__WORK ITEM__
Search the listing for the word "floor" and copy every line where it turns up.

__RECORDS FOR THIS EXERCISE__
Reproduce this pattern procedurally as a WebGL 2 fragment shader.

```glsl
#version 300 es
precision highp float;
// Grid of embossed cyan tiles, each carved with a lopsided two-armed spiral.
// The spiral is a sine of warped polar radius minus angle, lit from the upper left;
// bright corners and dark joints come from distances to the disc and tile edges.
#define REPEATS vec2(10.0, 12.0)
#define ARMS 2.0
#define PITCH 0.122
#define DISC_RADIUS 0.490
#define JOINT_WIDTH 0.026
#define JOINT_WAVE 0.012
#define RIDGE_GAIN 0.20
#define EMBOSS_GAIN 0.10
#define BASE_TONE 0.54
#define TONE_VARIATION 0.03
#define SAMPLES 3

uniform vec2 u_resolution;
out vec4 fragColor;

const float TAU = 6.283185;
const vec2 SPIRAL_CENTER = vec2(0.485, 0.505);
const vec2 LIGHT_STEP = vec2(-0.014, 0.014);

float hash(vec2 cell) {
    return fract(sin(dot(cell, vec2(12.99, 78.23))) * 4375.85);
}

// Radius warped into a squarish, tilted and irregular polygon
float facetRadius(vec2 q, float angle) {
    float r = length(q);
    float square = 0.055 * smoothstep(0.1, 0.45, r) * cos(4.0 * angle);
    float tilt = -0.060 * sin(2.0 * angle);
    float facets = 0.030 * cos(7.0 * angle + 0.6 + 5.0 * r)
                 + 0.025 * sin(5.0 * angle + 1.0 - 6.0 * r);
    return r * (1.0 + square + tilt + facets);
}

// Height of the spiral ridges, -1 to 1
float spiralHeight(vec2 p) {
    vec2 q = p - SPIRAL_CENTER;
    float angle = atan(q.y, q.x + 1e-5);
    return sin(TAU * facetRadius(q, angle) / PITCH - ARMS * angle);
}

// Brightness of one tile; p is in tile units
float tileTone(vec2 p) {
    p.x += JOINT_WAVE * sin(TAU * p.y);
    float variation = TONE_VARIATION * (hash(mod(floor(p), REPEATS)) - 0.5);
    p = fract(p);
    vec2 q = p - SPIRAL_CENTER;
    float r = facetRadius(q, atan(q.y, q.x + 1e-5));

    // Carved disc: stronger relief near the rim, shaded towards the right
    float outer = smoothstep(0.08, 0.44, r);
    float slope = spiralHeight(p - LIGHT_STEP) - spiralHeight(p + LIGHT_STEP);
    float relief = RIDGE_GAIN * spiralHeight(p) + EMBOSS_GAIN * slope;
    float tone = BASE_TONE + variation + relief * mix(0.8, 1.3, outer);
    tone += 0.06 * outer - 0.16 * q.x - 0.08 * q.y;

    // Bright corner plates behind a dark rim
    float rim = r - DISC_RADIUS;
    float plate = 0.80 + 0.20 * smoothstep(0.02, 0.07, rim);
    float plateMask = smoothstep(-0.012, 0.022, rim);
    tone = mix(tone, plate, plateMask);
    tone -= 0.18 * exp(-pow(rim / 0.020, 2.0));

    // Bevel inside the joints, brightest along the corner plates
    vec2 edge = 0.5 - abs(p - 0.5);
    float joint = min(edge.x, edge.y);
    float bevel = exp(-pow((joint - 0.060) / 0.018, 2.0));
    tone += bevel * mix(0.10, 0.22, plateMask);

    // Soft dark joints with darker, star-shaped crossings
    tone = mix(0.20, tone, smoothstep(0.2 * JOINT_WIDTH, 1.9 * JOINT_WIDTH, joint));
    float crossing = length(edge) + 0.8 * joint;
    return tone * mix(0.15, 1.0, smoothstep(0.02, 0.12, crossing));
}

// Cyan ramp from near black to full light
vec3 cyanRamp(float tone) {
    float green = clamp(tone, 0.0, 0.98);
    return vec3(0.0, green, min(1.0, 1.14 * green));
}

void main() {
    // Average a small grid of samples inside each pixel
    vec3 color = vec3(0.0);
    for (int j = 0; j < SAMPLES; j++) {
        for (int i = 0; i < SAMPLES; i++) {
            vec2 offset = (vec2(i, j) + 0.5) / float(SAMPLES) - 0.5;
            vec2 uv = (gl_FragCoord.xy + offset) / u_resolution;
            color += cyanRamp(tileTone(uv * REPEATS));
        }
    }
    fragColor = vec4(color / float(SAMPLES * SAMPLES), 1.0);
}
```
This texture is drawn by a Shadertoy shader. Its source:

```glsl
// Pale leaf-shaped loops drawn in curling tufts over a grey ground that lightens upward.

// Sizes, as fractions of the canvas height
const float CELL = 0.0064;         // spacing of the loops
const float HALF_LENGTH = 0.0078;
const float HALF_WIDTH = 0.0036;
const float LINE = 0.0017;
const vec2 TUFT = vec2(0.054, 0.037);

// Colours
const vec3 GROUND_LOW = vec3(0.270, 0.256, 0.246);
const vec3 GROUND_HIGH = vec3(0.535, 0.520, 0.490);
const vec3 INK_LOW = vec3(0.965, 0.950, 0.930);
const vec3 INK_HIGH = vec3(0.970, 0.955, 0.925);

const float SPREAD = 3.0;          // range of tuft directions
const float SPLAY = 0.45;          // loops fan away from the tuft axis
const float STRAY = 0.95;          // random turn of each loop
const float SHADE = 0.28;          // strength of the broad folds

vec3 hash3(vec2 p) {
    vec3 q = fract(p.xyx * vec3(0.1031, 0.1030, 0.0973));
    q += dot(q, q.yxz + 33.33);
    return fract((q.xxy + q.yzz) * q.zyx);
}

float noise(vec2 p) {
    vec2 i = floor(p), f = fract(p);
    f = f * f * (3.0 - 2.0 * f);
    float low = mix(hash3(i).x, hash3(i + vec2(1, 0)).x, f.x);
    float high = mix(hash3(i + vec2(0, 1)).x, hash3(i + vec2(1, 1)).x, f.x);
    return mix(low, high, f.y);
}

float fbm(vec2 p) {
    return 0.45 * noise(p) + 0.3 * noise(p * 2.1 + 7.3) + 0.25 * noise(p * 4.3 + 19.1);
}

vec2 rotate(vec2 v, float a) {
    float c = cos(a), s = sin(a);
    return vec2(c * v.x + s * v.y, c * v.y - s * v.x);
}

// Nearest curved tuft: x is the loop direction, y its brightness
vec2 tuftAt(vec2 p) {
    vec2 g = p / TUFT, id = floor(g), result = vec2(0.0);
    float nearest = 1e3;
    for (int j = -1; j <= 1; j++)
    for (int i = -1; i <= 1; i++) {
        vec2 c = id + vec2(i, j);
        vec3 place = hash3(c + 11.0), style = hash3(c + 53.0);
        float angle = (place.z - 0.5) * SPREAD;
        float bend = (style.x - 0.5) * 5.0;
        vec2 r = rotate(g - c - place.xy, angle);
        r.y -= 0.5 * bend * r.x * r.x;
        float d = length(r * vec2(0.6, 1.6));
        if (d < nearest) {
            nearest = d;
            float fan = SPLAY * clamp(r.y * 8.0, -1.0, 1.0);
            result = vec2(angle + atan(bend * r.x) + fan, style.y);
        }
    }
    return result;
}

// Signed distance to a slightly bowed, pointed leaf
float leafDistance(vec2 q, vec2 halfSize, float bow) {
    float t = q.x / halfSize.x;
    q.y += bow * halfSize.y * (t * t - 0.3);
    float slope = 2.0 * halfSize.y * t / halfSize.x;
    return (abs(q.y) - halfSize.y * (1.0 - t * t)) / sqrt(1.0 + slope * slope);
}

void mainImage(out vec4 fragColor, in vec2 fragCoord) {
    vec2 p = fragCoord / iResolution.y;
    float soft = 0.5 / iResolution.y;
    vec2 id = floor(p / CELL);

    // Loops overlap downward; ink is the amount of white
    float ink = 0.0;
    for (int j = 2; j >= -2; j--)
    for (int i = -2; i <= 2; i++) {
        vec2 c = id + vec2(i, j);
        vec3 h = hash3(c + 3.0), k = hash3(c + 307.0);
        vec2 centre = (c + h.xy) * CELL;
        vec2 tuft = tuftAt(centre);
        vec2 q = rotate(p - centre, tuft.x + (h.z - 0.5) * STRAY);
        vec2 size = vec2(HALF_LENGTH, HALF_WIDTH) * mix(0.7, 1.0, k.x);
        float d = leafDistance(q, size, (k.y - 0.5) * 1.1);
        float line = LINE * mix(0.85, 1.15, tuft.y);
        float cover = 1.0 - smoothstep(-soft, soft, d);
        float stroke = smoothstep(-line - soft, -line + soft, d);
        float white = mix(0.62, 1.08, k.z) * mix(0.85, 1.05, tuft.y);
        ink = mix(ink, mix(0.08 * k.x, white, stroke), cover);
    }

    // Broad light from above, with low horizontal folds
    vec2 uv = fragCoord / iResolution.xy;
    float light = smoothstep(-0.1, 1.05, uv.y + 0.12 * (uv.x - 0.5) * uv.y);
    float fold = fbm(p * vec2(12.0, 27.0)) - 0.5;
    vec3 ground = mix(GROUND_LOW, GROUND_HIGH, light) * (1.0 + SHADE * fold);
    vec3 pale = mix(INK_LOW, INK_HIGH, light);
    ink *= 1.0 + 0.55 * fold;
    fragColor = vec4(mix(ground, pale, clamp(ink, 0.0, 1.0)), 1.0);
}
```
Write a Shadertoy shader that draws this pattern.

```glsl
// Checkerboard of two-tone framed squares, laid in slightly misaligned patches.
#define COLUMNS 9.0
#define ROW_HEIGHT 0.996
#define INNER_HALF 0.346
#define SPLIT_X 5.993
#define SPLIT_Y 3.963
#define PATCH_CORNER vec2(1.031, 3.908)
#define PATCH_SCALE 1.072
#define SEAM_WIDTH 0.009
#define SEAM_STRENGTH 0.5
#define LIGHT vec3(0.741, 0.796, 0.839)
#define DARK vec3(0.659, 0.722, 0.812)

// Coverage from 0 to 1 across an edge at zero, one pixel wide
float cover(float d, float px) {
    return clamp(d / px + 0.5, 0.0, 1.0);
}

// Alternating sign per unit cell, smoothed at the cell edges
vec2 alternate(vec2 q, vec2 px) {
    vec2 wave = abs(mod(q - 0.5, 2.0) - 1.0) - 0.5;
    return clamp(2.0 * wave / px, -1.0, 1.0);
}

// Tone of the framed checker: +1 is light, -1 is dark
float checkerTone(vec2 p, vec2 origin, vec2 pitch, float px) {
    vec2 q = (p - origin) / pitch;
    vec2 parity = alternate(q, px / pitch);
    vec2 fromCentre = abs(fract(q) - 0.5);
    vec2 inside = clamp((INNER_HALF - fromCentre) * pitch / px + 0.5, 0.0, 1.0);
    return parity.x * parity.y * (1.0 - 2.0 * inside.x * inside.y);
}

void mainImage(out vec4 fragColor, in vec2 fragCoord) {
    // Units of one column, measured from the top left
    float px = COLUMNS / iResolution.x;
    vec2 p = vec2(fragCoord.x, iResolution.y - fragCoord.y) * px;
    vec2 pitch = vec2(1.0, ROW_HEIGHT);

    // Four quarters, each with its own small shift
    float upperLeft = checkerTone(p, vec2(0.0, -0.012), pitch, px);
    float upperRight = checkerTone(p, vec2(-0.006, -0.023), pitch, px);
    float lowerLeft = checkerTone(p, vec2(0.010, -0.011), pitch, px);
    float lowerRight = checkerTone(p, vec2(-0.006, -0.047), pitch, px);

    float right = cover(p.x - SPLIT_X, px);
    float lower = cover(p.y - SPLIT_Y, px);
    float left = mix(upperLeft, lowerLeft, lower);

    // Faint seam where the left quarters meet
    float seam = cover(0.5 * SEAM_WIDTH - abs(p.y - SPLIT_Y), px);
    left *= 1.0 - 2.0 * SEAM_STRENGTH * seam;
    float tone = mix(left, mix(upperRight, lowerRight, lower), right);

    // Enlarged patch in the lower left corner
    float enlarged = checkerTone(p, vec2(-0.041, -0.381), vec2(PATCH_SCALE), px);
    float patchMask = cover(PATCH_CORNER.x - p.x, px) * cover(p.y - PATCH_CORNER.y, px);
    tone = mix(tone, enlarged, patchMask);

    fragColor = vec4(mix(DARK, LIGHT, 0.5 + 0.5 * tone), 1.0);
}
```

__SOLUTION BELOW__
    float variation = TONE_VARIATION * (hash(mod(floor(p), REPEATS)) - 0.5);
    vec2 i = floor(p), f = fract(p);
    vec2 g = p / TUFT, id = floor(g), result = vec2(0.0);
    vec2 id = floor(p / CELL);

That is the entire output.